Contractors seeking legal advice over project delays
One suggestion is for Parliament to enact emergency legislation to provide relief.
Increasingly more contractors worried about penalties for project delays have been contacting lawyers for advice.
While many projects are ongoing as there are still construction materials and the shortage of workers from China and Malaysia has not hit every contractor, the worries are mounting.
One radical suggestion is for Parliament to enact one-off targeted emergency legislation to declare Covid-19 grounds to excuse performance and to provide relief for the S$30 billion construction industry.
Lawyers contacted by The Business Times said they have received more requests for advice from contractors on seeking relief for expected delays.
Most construction contracts here in Singapore typically do not have specific clauses that clearly allow a contractor to seek relief, said Derek Loh, TSMP Law Corp partner.
"Practically all the standard form construction contracts in Singapore do not provide clear or express relief that is enforceable from the impact of the Covid-19-related travel bans and business disruptions in the construction industry," said Mr Loh.
That is why the Building and Construction Authority (BCA) could only send an advisory to the participants in the construction industry, he said.
TSMP has seen more contractors' requests for advice, he said.
The BCA has advised government agencies to take a sympathetic view of construction project delays and grant requests for extension of time for their completion, Parliament was told on March 4.
Further, the government has sought the support of the Real Estate Developers' Association of Singapore (Redas) for private sector developers to take the same view as well.
Redas has duly passed on BCA's request to its members. The association has yet to receive feedback from members on how they will handle delay requests due to the uncertainty of the situation.
Wong Partnership's Christopher Chuah said the firm is seeing more enquiries and currently assisting in about 20 private sector projects affected by Covid-19.
On whether the private sector owners are taking a sympathetic view on delays, Mr Chuah said there is "no firm anecdotal evidence thus far as applications are still being submitted for extensions of time".
The 20 private sector projects vary in value and size, added Mr Chuah who heads Wong Partnership's infrastructure, construction and engineering practice.
According to Simon Goh, Rajah & Tann Singapore partner, there has been a noticeable increase in enquiries from contractors to advise on claims about possible delays to their projects due to Covid-19.
"From those that I am aware of, these are private sector projects. So far, there is a sense of sympathy because claims for extensions of time for completing the projects appear acceptable," said Mr Goh.

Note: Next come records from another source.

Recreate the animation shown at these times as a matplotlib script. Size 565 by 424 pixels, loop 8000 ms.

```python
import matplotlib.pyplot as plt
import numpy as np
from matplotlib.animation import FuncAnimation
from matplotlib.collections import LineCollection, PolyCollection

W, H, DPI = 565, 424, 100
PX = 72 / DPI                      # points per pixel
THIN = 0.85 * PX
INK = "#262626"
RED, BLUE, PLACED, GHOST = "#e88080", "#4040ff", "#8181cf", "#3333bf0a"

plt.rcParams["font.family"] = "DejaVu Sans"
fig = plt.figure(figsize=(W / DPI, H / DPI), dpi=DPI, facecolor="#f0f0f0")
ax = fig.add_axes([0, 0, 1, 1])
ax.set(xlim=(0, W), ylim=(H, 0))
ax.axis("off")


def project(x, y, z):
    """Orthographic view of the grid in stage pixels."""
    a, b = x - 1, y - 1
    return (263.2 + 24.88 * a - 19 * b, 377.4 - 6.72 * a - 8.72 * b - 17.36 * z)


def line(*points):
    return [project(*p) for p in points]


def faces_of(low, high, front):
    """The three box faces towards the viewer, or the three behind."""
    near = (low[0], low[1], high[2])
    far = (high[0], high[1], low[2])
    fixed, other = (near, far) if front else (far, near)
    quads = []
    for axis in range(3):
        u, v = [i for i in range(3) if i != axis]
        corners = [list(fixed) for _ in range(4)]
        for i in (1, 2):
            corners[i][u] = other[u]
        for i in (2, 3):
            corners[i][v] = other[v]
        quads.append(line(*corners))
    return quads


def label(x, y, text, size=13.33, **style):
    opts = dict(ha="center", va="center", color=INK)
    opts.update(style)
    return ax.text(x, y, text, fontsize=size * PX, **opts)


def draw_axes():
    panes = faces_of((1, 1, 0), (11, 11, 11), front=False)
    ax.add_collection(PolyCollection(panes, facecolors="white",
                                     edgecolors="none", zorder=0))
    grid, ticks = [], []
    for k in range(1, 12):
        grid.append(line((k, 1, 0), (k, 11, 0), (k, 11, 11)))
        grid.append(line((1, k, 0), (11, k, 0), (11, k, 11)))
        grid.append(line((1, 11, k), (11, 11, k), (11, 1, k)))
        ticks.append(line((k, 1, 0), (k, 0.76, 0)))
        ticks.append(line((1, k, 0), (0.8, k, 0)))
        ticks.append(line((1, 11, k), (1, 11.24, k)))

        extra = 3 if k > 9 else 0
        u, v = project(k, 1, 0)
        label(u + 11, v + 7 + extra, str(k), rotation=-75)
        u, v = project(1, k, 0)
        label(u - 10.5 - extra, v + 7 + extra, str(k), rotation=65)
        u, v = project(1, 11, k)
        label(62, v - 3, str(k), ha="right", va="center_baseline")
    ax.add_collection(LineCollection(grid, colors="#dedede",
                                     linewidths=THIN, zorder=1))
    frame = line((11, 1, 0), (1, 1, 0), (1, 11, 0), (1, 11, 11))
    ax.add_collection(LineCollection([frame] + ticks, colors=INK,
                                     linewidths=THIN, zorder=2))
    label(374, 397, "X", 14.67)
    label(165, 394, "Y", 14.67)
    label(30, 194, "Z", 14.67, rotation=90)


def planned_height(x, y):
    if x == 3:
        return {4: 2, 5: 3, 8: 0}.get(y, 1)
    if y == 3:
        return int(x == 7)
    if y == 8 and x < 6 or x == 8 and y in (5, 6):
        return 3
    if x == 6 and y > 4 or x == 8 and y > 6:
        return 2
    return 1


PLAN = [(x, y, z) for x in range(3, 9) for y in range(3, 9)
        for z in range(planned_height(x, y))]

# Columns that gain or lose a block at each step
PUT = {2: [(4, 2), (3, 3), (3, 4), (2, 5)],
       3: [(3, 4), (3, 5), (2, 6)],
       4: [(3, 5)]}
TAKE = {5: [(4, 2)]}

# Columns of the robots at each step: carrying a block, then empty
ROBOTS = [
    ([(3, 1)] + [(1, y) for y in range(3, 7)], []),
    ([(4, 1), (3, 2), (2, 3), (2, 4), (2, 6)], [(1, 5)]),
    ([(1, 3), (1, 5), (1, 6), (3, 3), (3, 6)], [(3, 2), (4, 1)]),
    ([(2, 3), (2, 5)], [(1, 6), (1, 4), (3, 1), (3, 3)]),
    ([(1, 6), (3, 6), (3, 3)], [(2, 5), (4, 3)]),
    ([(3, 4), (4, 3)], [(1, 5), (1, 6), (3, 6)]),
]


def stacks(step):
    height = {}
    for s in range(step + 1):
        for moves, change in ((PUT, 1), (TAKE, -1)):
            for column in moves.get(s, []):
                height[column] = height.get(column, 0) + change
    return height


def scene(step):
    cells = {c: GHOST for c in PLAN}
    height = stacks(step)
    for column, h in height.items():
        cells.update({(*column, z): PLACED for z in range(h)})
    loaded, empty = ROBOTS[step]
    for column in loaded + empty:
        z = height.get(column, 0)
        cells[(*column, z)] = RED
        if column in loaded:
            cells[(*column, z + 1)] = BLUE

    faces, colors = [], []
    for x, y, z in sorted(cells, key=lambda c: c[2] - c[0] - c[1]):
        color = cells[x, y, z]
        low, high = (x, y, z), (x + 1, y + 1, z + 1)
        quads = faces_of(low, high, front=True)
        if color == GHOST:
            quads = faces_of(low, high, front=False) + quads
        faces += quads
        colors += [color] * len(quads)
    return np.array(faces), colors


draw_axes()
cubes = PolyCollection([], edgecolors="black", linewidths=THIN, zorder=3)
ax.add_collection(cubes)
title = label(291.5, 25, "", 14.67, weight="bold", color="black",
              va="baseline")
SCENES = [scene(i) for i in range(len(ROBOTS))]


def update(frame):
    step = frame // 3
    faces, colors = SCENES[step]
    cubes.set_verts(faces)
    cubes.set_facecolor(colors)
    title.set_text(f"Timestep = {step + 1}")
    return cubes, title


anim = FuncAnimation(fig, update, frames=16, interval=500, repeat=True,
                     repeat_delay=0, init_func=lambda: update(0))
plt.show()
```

Kenneth Loo, Straits Construction chief operating officer, said the current two-week Malaysian lockdown has bigger implications for the industry than the Chinese worker/materials shortage.
In terms of the supply chain, the immediate impact would be materials that come from Malaysia such are pre-cast and cement for finishing works, he said.
"Stock will be depleted very soon," said Mr Loo who is also the immediate past president of The Singapore Contractors Association Ltd (SCAL).
Pre-cast concrete is used in columns and walls while cement is needed for plastering.
"Pre-cast components are bespoke - manufactured for a particular project," said Mr Loo. If the components are not available, the project cannot move."
SCAL's approximately 3,000 members handle about 75 per cent of construction work in Singapore.
Mr Loo said while contractual obligation to finish a project on time is a major challenge, "cost is a bigger headache as overheads continue".
The irony of construction workers shortage is not lost on the industry, he said.
In early January, forecast for the construction industry output this year was a strong S$30 billion to S$32 billion. Construction output in 2019 was S$28 billion.
"Before Covid-19, construction was facing potential manpower shortage; but now with no materials, work will come to a stop," said Mr Loo.
But as major projects can take two to five years to complete, firms cannot just let workers go when there is no certainty how long Covid-19 will last, he said.
To be sure some contractors are still managing to work pretty much as usual.
Jackson Wong, J'Code project manager, said a five-month job which started last November for a full renovation at a luxury apartment in the Grange Road area is being delayed by about two weeks. The owner is "understanding and will not penalise for late handover", he said.
"We have no problems, workers didn't go back for Chinese New Year (CNY)," said Mr Wong. His company's four workers from China did not go back home for CNY, and he has found accommodation for his six Malaysian employees. J'Code also has five Bangladeshi workers.
For the luxury apartment job there was no shortage of materials as these were pre-ordered before CNY.
"So we have no issue with delay or shortage of workers nor materials," he said. "In fact on the supplier side, they still have stock in hand but there are already price increases of 10-15 per cent."
He accepts the increases as suppliers have limited stock, and the higher price move is to discourage contractors from stocking up, "like at the NTUC", referring to some consumers' panic buying at supermarkets.
But Mr Wong notes that sub-contractors he works with face greater problems.
Source: Business Times © Singapore Press Holdings Ltd. Permission required for reproduction.